What is the 80% rule of running/racing? Well, explaining the "what" is easier than explaining the why. I'll share my belief of the "what" and leave the rest for others to ponder.
The 80% rule of racing means that 80% of a runner's race times will fit nicely in the middle of a bell curve. The remaining 20% can be divided roughly among two other categories. 10% will constitute sub-par races better known as having an "off day" race. The remaining 10% of races are the "on days". These are the days where everything is clicking. The mind feels a painless, unlabored race.
That's it. That's what the 80% rule of running/racing is in my opinion.
But "ugh" this is too short of a post so maybe sharing a little of the "why" is okay if no one objects.
First, we are all human beings. We have good days and bad days. Our bodies are better rested some days and more tired other days. We have life stresses which push us out of our norm some days and we have days where everything is a smooth as glass and easy as pie.
For a runner, the majority of the time we are training for a goal race but will run other races during the build up to this goal race. In all honesty, a runner should not expect to have a PR during these races. Although, this type occurrence does happen from time to time. The most likely result will be for a runner to field times somewhere well below their best ever efforts. But if a runner is not recovered enough or if the conditions on race day are less than ideal, a "King Kong" size monkey usually jumps on the runner's back as they struggle home – ready to get out of "dodge" as soon as they cross the finish line. Yes, it has happened to all of us at one time or another. Admit it. We have an "off day".
The converse is just as true. Take some extra rest or do some easier workouts or just have life treat the runner a little more gently and "shazam" the runner's legs feel light and frisky which allows him or her to possibly nudge down a PR by a second or two.
As I said above, the rest of the time the runner walks away from their race knowing they put in a solid effort and added another big stone to the training pyramid for their upcoming goal race.
And yes, the 80% rule applies not just to racing but to running in general.

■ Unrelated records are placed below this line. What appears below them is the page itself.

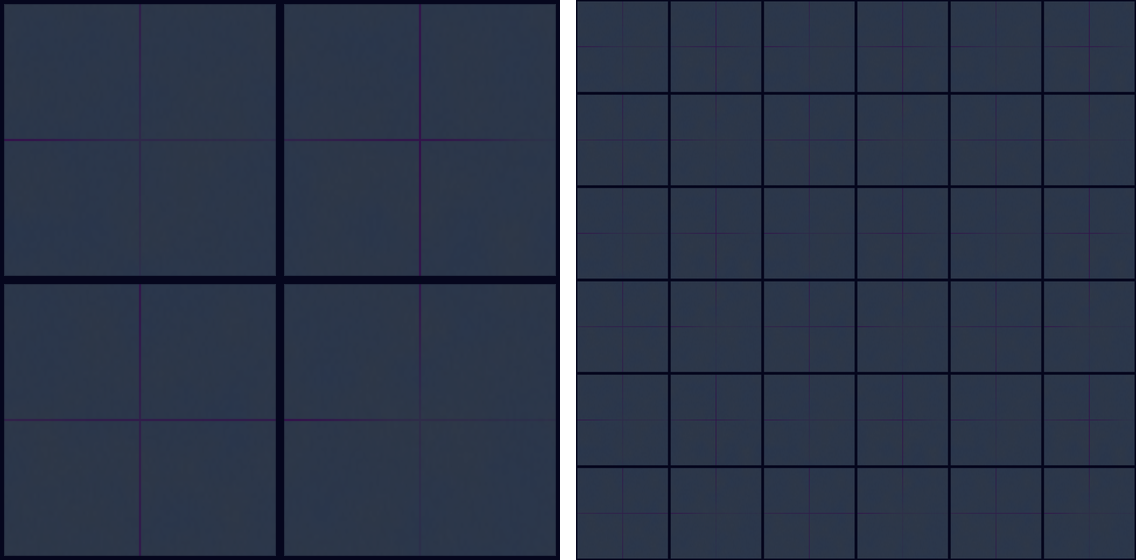
Left, the tile; right, the same tile 3 across and 3 down.
A Shadertoy shader for this pattern:

```glsl
// Slate panels in a square grid, parted by dark navy gaps and crossed by thin violet seams.
// Distances to the cell borders and centre lines draw the gaps and seams; wrapping
// value noise mottles the slate, and each seam fades smoothly along its panel.

#define PANELS 2.0
#define GAP_HALF 0.0076
#define SEAM_HALF 0.0021
#define SEAM_SOFT 0.0010
#define MOTTLE_PERIOD 12.0
#define MOTTLE_CONTRAST 1.5
#define GRAIN 0.006
#define SLATE_BLUE vec3(0.164, 0.213, 0.298)
#define SLATE_GREY vec3(0.179, 0.217, 0.281)
#define GAP_COLOR vec3(0.018, 0.022, 0.112)
#define SEAM_COLOR vec3(0.200, 0.070, 0.290)

float hash(vec2 cell) {
    uvec2 q = uvec2(cell) * uvec2(1597u, 3812u) + 77u;
    uint n = (q.x ^ (q.y * 2749u)) * 668265u;
    n = (n ^ (n >> 15)) * 73471u;
    n ^= n >> 13;
    return float(n & 65535u) / 65535.0;
}

// Value noise whose lattice wraps after a whole period.
float wrapNoise(vec2 uv, vec2 period) {
    vec2 p = uv * period;
    vec2 i = floor(p);
    vec2 f = fract(p);
    f = f * f * (3.0 - 2.0 * f);
    vec2 a = mod(i, period);
    vec2 b = mod(i + 1.0, period);
    return mix(mix(hash(a), hash(vec2(b.x, a.y)), f.x),
               mix(hash(vec2(a.x, b.y)), hash(b), f.x), f.y);
}

float mottle(vec2 uv) {
    float sum = 0.0;
    float weight = 0.5;
    vec2 period = vec2(MOTTLE_PERIOD);
    for (int octave = 0; octave < 4; octave++) {
        sum += weight * wrapNoise(uv, period);
        period *= 2.0;
        weight *= 0.55;
    }
    return sum;
}

// Seam strength eased through its start, middle and end values.
float fade(vec3 strength, float t) {
    float first = mix(strength.x, strength.y, smoothstep(0.0, 0.5, t));
    return mix(first, strength.z, smoothstep(0.5, 1.0, t));
}

// Wear of the seams in each panel, left to right and bottom to top.
vec2 seamWear(vec2 panel, vec2 t) {
    bool right = panel.x > 0.5;
    bool top = panel.y > 0.5;
    vec3 across = top ? (right ? vec3(0.55, 0.90, 0.10) : vec3(1.00, 0.40, 0.28))
                      : (right ? vec3(1.00, 0.30, 0.18) : vec3(0.60, 0.72, 0.75));
    vec3 upward = top ? (right ? vec3(0.90, 1.00, 0.88) : vec3(0.20, 0.38, 0.65))
                      : (right ? vec3(0.18, 0.28, 0.80) : vec3(0.78, 0.60, 0.85));
    return vec2(fade(upward, t.y), fade(across, t.x));
}

void mainImage(out vec4 fragColor, in vec2 fragCoord) {
    vec2 uv = fragCoord / iResolution.xy;
    float pixel = 1.0 / min(iResolution.x, iResolution.y);
    vec2 grid = uv * PANELS;
    vec2 panel = mod(floor(grid), 2.0);
    vec2 local = fract(grid);

    // Slate face
    float tone = clamp((mottle(uv) - 0.5) * MOTTLE_CONTRAST + 0.5, 0.0, 1.0);
    vec3 color = mix(SLATE_BLUE, SLATE_GREY, tone);
    color += GRAIN * (wrapNoise(uv, vec2(160.0, 96.0)) - 0.5);

    // Violet seams through the panel centres
    vec2 centerDist = abs(local - 0.5) / PANELS;
    float soft = max(SEAM_SOFT, 0.6 * pixel);
    vec2 seam = 1.0 - smoothstep(SEAM_HALF - soft, SEAM_HALF + soft, centerDist);
    seam *= seamWear(panel, local);
    color = mix(color, SEAM_COLOR, max(seam.x, seam.y));

    // Dark gaps along the panel borders
    vec2 borderDist = (0.5 - abs(local - 0.5)) / PANELS;
    float edge = min(borderDist.x, borderDist.y) - GAP_HALF;
    color = mix(GAP_COLOR, color, smoothstep(-0.6 * pixel, 0.6 * pixel, edge));

    fragColor = vec4(color, 1.0);
}
```
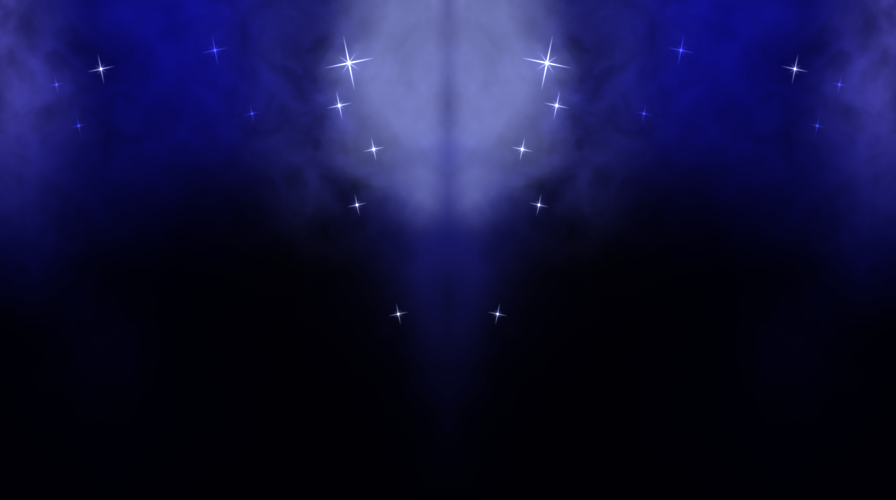
Reproduce this background procedurally as a WebGL 2 fragment shader.

```glsl
#version 300 es
precision highp float;
// Night-blue smoke, mirrored about the vertical centre line, with small sparkles.
// Soft masks place the clouds, warped value noise frays them, and two loops
// set a chain of stars beside the bright core and a looser group near the edge.
uniform vec2 u_resolution;
out vec4 fragColor;

float hash(vec2 p) {
    vec3 q = fract(p.xyx * 0.1031);
    q += dot(q, q.yzx + 33.33);
    return fract((q.x + q.y) * q.z);
}

float noise(vec2 p) {
    vec2 cell = floor(p), f = fract(p);
    f = f * f * (3.0 - 2.0 * f);
    return mix(mix(hash(cell), hash(cell + vec2(1, 0)), f.x),
               mix(hash(cell + vec2(0, 1)), hash(cell + vec2(1, 1)), f.x), f.y);
}

float fbm(vec2 p) {
    float sum = 0.0, amp = 0.5;
    for (int i = 0; i < 5; i++) {
        sum += amp * noise(p);
        p = mat2(1.6, 1.2, -1.2, 1.6) * p + 7.3;
        amp *= 0.5;
    }
    return sum;
}

// Soft round spot, elliptical by radius
float glow(vec2 p, vec2 centre, vec2 radius) {
    vec2 d = (p - centre) / radius;
    return exp(-dot(d, d));
}

// One tapering ray pair along the x axis
float ray(vec2 p, float reach) {
    float taper = max(0.0, 1.0 - abs(p.x) / reach);
    return taper * exp(-pow(p.y / 0.0017, 2.0));
}

// Tilted cross with short diagonals and a faint halo
float sparkle(vec2 p, float reach) {
    p = mat2(0.98, 0.2, -0.2, 0.98) * p;
    vec2 diagonal = vec2(p.x + p.y, p.x - p.y) * 0.707;
    float rays = ray(p, reach) + ray(p.yx, reach * 1.1);
    rays += 0.4 * (ray(diagonal, reach * 0.5) + ray(diagonal.yx, reach * 0.5));
    return 0.75 * rays + 0.1 * glow(p, vec2(0), vec2(reach * 0.35));
}

vec3 smoke(vec2 p) {
    vec2 warp = vec2(fbm(p * 5.0 + 3.0), fbm(p * 5.0 + 19.0)) - 0.48;
    vec2 q = p + 0.14 * warp;
    float cloud = fbm(q * 6.0 + 11.0);
    float fine = fbm(q * 22.0 + 47.0) - 0.48;

    // Blue veil whose lower edge rises between the centre and the sides
    float edge = 0.31 + 0.13 * smoothstep(0.04, 0.3, p.x) - 0.16 * smoothstep(0.5, 0.85, p.x);
    float veil = smoothstep(edge, edge + 0.46, q.y);
    vec3 col = vec3(0.0, 0.0, 0.02);
    col += vec3(0.04, 0.04, 0.31) * veil * (0.6 + 0.8 * cloud + 0.5 * fine);

    // Saturated blue patches, then paler haze at the sides
    col += vec3(0.01, 0.005, 0.19) * glow(q, vec2(0.53, 0.92), vec2(0.15, 0.26));
    float side = smoothstep(0.66, 0.9, q.x) * smoothstep(0.48, 0.92, q.y);
    col += vec3(0.28, 0.26, 0.3) * side * (cloud + 0.4 * fine);

    // Column below the core and faint low smoke
    col += vec3(0.06, 0.06, 0.2) * glow(q, vec2(0.0, 0.52), vec2(0.15, 0.17));
    col += vec3(0.02, 0.02, 0.1) * glow(q, vec2(0.0, 0.32), vec2(0.08, 0.2));
    col += vec3(0.01, 0.01, 0.09) * glow(q, vec2(0.72, 0.3), vec2(0.17, 0.2)) * cloud;

    // Haze around the pale core, fraying into fine smoke below
    float haze = glow(q, vec2(0.2, 0.9), vec2(0.2, 0.24));
    col += vec3(0.14, 0.14, 0.2) * haze * (0.4 + cloud + 0.6 * fine);
    col += vec3(0.06, 0.06, 0.14) * glow(q, vec2(0.23, 0.66), vec2(0.14, 0.16)) * (cloud + fine);

    // Core with a bright lower lobe and a darker crease near the top
    float d = length((q - vec2(0.08, 0.88)) / vec2(0.19, 0.31));
    float core = 1.0 - smoothstep(0.3, 1.2, d);
    core += 0.3 * glow(q, vec2(0.085, 0.625), vec2(0.045, 0.05));
    core *= 1.0 - 0.2 * exp(-pow(p.x / 0.025, 2.0));
    vec3 pale = vec3(0.46, 0.49, 0.75) * (0.82 + 0.36 * cloud + 0.15 * fine);
    return mix(col, pale, clamp(core, 0.0, 0.95));
}

vec3 stars(vec2 p) {
    vec3 light = vec3(0);
    // Zigzag chain dropping beside the core, largest at the top
    for (int i = 0; i < 5; i++) {
        float k = float(i);
        vec2 at = vec2(0.198 - 0.0247 * k + mod(k, 2.0) * (0.037 + 0.007 * k),
                       0.874 - 0.085 * k - 0.162 * pow(k / 4.0, 6.0));
        float first = exp(-1.6 * k);
        light += vec3(0.8, 0.85, 1.0) * sparkle(p - at, 0.021 + 0.031 * first) * (0.8 + 0.5 * first);
    }
    // Outer group, split by a gap and bobbing in height; its middle star is white
    for (int i = 0; i < 5; i++) {
        float k = float(i);
        vec2 at = vec2(0.392 + 0.0445 * k + 0.0295 * min(k, 1.0) + 0.1835 * step(2.0, k),
                       0.864 - 0.0155 * k - 0.08 * cos(2.094 * k) - 0.011 * cos(3.1416 * k));
        vec3 tint = i == 2 ? vec3(0.8, 0.83, 0.85) : vec3(0.2, 0.22, 0.7);
        float large = 1.0 - step(0.6, abs(k - 1.5));
        light += tint * sparkle(p - at, 0.017 + 0.012 * large) * (0.6 + 0.4 * large);
    }
    return light;
}

void main() {
    // Height spans 0 to 1; x is the distance from the centre line
    vec2 p = gl_FragCoord.xy / u_resolution.y;
    p.x = abs(p.x - 0.5 * u_resolution.x / u_resolution.y);
    fragColor = vec4(min(smoke(p) + stars(p), 1.0), 1.0);
}
```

Think of it this way. If someone could pick a stock right 90% of the time, he would make a pretty darn good stock broker. At least, he should be a wealthy stock broker.
90% of the time, a runner has good decent days of running. Good decent workouts build up fitness. However, the 10% of the "off days" don't constitute a loss of fitness. Actually the opposite is still occurring. Because the runner still went through the workout, they were still adding to their stock pile of fitness. The improvement physically might be much smaller but it was still improvement.
To summarize and provide a moral to the story 80% of the time, a runner does what is expected and builds on their fitness goals. 10% of the times, their workouts exceed their expectations and increases their confidence. 10% of the time, when a workout or race doesn't go as expected, it doesn't do anything to decrease their fitness. Fitness was still increased. What was really hurt was confidence.
The moral to the story is look for the positives in your training not the negatives.
Thoughts from the Cool Down Runner